As I have already stated, 'railway', as contemplated by Clause (12), is 'railway' as defined in Sub-section (4) of Section 3, Railways Act. That definition defines 'railway' as railway 'for the public carriage of passengers, animals or goods.' The 'railway' contemplated, therefore, is a railway which is employed in the transport of goods, animals or passengers on behalf of and for the public and which must cater to the public, if required, provided accommodation is available. It is hardly possible that the railway which is employed in clearing the City's refuse and taking them to the dumping ground is a railway for public carriage.

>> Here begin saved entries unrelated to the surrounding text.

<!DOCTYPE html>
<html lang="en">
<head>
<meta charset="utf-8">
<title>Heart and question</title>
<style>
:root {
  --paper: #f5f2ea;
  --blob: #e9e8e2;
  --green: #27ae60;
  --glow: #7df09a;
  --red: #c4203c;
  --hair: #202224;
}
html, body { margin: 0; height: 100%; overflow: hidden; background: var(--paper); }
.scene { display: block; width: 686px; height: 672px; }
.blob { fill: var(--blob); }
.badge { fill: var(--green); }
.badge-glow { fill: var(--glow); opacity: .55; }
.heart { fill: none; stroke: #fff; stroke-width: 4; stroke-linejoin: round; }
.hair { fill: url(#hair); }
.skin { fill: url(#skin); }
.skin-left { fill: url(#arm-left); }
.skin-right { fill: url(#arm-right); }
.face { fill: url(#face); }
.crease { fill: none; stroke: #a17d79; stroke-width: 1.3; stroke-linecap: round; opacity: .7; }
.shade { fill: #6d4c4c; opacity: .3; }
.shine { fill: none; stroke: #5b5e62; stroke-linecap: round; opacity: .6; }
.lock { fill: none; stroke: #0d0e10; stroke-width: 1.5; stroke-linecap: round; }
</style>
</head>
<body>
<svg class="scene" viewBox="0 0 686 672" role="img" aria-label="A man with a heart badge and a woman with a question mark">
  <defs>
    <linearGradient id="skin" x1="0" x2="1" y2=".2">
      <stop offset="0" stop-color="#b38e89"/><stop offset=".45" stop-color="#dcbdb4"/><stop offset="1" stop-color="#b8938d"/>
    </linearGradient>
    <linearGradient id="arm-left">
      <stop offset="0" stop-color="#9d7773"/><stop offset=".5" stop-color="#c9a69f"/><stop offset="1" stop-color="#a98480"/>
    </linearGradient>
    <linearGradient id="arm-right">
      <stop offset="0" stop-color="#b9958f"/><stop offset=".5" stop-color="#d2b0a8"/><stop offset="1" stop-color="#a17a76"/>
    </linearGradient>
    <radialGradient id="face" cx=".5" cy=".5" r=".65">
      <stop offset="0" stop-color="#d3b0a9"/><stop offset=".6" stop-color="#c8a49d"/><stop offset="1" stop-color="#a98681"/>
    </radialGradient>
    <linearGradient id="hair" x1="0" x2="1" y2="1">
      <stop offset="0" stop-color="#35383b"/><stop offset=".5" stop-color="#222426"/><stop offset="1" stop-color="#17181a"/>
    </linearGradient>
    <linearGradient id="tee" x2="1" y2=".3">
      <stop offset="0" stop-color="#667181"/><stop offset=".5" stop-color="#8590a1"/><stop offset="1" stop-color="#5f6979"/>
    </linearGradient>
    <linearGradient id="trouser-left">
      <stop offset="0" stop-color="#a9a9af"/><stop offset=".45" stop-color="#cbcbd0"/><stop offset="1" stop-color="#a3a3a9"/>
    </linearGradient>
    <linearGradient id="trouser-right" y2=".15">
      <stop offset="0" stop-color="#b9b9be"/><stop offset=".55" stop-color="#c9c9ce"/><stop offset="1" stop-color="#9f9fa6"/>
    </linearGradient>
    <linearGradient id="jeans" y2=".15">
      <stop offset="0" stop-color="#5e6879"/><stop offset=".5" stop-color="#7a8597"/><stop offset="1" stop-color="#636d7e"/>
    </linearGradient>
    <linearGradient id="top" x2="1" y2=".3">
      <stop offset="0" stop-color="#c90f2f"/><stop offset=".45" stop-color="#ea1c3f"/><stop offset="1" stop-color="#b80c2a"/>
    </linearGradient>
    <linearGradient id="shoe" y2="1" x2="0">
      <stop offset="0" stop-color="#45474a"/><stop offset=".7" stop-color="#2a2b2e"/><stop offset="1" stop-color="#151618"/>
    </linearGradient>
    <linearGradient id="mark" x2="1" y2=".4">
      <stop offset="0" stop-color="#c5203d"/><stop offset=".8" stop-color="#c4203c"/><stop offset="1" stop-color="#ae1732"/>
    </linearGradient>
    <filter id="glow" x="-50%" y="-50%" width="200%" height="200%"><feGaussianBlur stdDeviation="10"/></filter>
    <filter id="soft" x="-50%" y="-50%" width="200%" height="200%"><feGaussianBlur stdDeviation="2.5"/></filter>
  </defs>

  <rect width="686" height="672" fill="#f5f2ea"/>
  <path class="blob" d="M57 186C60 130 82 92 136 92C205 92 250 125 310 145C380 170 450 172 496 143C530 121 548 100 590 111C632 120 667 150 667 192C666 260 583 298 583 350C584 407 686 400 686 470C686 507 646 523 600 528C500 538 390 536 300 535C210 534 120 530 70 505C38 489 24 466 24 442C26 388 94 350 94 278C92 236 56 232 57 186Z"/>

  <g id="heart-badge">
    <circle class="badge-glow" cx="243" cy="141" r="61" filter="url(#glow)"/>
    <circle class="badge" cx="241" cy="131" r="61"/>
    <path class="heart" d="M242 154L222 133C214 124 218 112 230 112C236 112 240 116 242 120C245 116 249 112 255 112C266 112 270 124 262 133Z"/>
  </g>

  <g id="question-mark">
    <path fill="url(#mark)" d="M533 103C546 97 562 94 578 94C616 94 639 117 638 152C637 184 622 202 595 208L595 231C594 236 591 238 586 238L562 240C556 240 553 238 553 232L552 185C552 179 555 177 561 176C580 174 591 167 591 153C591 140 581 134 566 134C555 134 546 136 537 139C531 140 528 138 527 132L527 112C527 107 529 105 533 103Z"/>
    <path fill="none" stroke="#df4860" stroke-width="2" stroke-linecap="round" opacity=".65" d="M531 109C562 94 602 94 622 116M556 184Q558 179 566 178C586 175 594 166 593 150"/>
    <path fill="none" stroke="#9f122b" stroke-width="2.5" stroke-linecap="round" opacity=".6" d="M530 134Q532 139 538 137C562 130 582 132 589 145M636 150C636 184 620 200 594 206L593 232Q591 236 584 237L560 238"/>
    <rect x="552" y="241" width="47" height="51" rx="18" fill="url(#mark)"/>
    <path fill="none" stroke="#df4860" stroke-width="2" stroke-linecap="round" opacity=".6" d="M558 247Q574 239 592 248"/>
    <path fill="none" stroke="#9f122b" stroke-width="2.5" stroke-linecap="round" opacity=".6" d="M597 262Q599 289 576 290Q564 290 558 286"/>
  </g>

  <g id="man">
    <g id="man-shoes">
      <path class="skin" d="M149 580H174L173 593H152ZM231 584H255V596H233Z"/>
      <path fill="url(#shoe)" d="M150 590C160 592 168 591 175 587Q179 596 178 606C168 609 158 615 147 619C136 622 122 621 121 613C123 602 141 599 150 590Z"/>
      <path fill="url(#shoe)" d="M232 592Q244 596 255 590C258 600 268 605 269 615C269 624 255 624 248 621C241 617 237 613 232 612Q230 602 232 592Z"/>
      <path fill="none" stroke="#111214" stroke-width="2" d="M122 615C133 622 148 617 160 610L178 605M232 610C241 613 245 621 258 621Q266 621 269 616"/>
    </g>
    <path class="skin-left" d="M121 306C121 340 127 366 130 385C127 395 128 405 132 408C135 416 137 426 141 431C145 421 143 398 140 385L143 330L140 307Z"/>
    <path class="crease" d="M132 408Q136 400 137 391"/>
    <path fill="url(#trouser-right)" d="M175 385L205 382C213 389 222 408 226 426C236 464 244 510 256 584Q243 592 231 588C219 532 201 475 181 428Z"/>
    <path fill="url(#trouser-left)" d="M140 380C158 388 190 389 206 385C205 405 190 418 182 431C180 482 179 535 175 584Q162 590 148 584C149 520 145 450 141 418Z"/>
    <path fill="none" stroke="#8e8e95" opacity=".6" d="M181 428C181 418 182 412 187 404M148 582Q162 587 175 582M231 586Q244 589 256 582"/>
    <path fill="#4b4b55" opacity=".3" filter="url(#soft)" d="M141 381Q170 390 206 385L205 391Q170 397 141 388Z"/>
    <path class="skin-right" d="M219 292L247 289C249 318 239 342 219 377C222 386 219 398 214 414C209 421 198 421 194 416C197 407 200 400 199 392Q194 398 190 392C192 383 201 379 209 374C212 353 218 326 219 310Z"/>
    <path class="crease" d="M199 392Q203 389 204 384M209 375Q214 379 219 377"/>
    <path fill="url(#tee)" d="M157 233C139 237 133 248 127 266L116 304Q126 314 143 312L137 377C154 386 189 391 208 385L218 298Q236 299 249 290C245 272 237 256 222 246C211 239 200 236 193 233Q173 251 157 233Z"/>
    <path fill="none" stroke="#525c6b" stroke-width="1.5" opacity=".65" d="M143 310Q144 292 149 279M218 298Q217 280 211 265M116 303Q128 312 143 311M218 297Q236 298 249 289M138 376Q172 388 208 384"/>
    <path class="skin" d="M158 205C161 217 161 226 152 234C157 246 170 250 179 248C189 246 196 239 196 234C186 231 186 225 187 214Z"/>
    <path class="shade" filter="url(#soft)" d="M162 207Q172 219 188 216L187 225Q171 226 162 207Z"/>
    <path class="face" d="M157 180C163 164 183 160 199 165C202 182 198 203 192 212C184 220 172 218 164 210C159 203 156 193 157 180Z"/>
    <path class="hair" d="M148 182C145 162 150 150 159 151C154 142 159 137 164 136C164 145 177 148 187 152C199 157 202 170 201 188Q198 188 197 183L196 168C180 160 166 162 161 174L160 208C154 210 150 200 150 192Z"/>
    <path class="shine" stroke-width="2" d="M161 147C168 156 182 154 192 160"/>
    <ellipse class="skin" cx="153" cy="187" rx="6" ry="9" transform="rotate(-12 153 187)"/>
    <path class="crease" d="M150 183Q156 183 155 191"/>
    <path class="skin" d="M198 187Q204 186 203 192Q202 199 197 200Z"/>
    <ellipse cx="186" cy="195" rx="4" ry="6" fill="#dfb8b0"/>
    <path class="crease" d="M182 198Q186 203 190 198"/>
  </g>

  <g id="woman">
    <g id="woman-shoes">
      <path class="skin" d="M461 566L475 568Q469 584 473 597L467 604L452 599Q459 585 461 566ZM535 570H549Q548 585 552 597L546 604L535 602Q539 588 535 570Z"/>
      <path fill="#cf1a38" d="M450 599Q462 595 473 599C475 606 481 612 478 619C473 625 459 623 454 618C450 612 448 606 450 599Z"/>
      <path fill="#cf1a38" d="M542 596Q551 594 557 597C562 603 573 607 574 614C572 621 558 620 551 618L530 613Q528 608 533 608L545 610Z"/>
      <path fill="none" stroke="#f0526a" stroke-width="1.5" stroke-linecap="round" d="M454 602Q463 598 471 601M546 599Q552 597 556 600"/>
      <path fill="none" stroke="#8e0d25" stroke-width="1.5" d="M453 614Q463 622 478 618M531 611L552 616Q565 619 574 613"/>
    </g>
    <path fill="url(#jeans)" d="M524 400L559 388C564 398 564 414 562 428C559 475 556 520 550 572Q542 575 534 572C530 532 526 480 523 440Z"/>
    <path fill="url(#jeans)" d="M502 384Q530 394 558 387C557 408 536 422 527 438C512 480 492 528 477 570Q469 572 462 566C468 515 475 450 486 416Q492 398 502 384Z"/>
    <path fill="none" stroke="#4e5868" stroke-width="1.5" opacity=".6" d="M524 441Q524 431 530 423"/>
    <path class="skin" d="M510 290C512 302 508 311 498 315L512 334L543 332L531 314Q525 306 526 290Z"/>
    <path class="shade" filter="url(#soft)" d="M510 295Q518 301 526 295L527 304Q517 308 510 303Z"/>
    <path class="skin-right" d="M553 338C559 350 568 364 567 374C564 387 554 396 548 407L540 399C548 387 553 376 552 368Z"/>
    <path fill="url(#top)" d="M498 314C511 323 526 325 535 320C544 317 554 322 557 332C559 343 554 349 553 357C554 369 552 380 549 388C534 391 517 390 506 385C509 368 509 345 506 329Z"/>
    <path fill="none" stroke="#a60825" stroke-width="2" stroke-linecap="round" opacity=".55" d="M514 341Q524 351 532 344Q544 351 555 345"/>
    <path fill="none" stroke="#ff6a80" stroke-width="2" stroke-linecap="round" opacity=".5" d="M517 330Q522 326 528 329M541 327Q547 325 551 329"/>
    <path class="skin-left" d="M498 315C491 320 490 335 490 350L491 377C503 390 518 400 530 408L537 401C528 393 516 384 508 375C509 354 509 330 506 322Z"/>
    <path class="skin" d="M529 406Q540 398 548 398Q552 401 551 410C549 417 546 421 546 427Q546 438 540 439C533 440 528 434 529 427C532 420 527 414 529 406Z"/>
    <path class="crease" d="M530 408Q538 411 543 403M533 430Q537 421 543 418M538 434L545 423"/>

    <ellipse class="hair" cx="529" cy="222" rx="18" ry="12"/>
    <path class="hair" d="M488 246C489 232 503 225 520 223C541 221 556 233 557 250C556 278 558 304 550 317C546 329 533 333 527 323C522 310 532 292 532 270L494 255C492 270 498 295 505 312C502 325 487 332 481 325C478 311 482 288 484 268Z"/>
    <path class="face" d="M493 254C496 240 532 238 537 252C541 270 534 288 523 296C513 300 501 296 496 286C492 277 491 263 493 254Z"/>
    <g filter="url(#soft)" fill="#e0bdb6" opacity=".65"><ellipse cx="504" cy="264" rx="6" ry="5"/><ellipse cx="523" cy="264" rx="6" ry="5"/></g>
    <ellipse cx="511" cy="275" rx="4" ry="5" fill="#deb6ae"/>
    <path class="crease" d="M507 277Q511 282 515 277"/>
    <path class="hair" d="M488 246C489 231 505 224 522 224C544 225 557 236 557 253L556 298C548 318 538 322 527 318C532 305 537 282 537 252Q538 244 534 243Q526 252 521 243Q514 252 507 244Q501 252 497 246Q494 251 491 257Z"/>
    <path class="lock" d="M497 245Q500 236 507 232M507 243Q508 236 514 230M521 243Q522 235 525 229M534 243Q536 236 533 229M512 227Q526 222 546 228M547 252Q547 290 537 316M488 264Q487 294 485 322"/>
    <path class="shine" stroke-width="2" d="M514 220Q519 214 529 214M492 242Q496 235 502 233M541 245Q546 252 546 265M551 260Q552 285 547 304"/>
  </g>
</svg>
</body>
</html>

In the second place, the only clauses of sub-s. (4) under which the present case might conceivably come would be Clause (a) and (c). The first speaks of all land within the fences or other boundary-marks indicating the limits of the land appertaining to the railway. The second, so far as is material, speaks of stations. It may be conceded that a railway platform would come under one or other of those clauses, but Clause (12) of Schedule II, Workmen's Compensation Act, speaks of a person who is 'employed upon a railway'. It is noticeable that the definition of 'railway' does not include railway wagons and if the present case is to be brought under Clause (12) it will have to be held that the deceased person was a workman, because he was employed upon a railway platform. To my mind, 'employed upon a railway' means employed upon or employed in some work to be done on or in regard to the various places or component 'parts of a railway, as enumerated in the definition section. In the present case, if the deceased workman can be said to have been employed on anything concerning a railway at all, he was employed only in unloading the refuse into the railway wagons, but wagons are not included in the definition of 'railway'. So far as the platform is concerned, he was only walking over it, but doing nothing to it.
6. It was also pointed out by the learned Advocate for the Corporation that in order that the Corporation could be said to be fulfilling a contract with the Railway Administration, the railway concerned in the present case would have to be a separate administration and not an organisation owned by the Corporation itself. That proposition is obviously correct and it is again a question of fact as to whether the railway which carries the City's refuse is the property of the Corporation or is an independent organisation.
7. Having regard to the numerousness of the questions of fact which require to be found hi the appellant's favour before the case of her husband can be brought under Clause (12) and having regard to the obvious difficulties, some of which I have mentioned, I am not inclined to entertain an argument under Clause (12), raised for the first time in appeal.
8. The appeal is accordingly dismissed, but we shall make no order as to costs.
S.R. Das Gupta J.
9. I agree.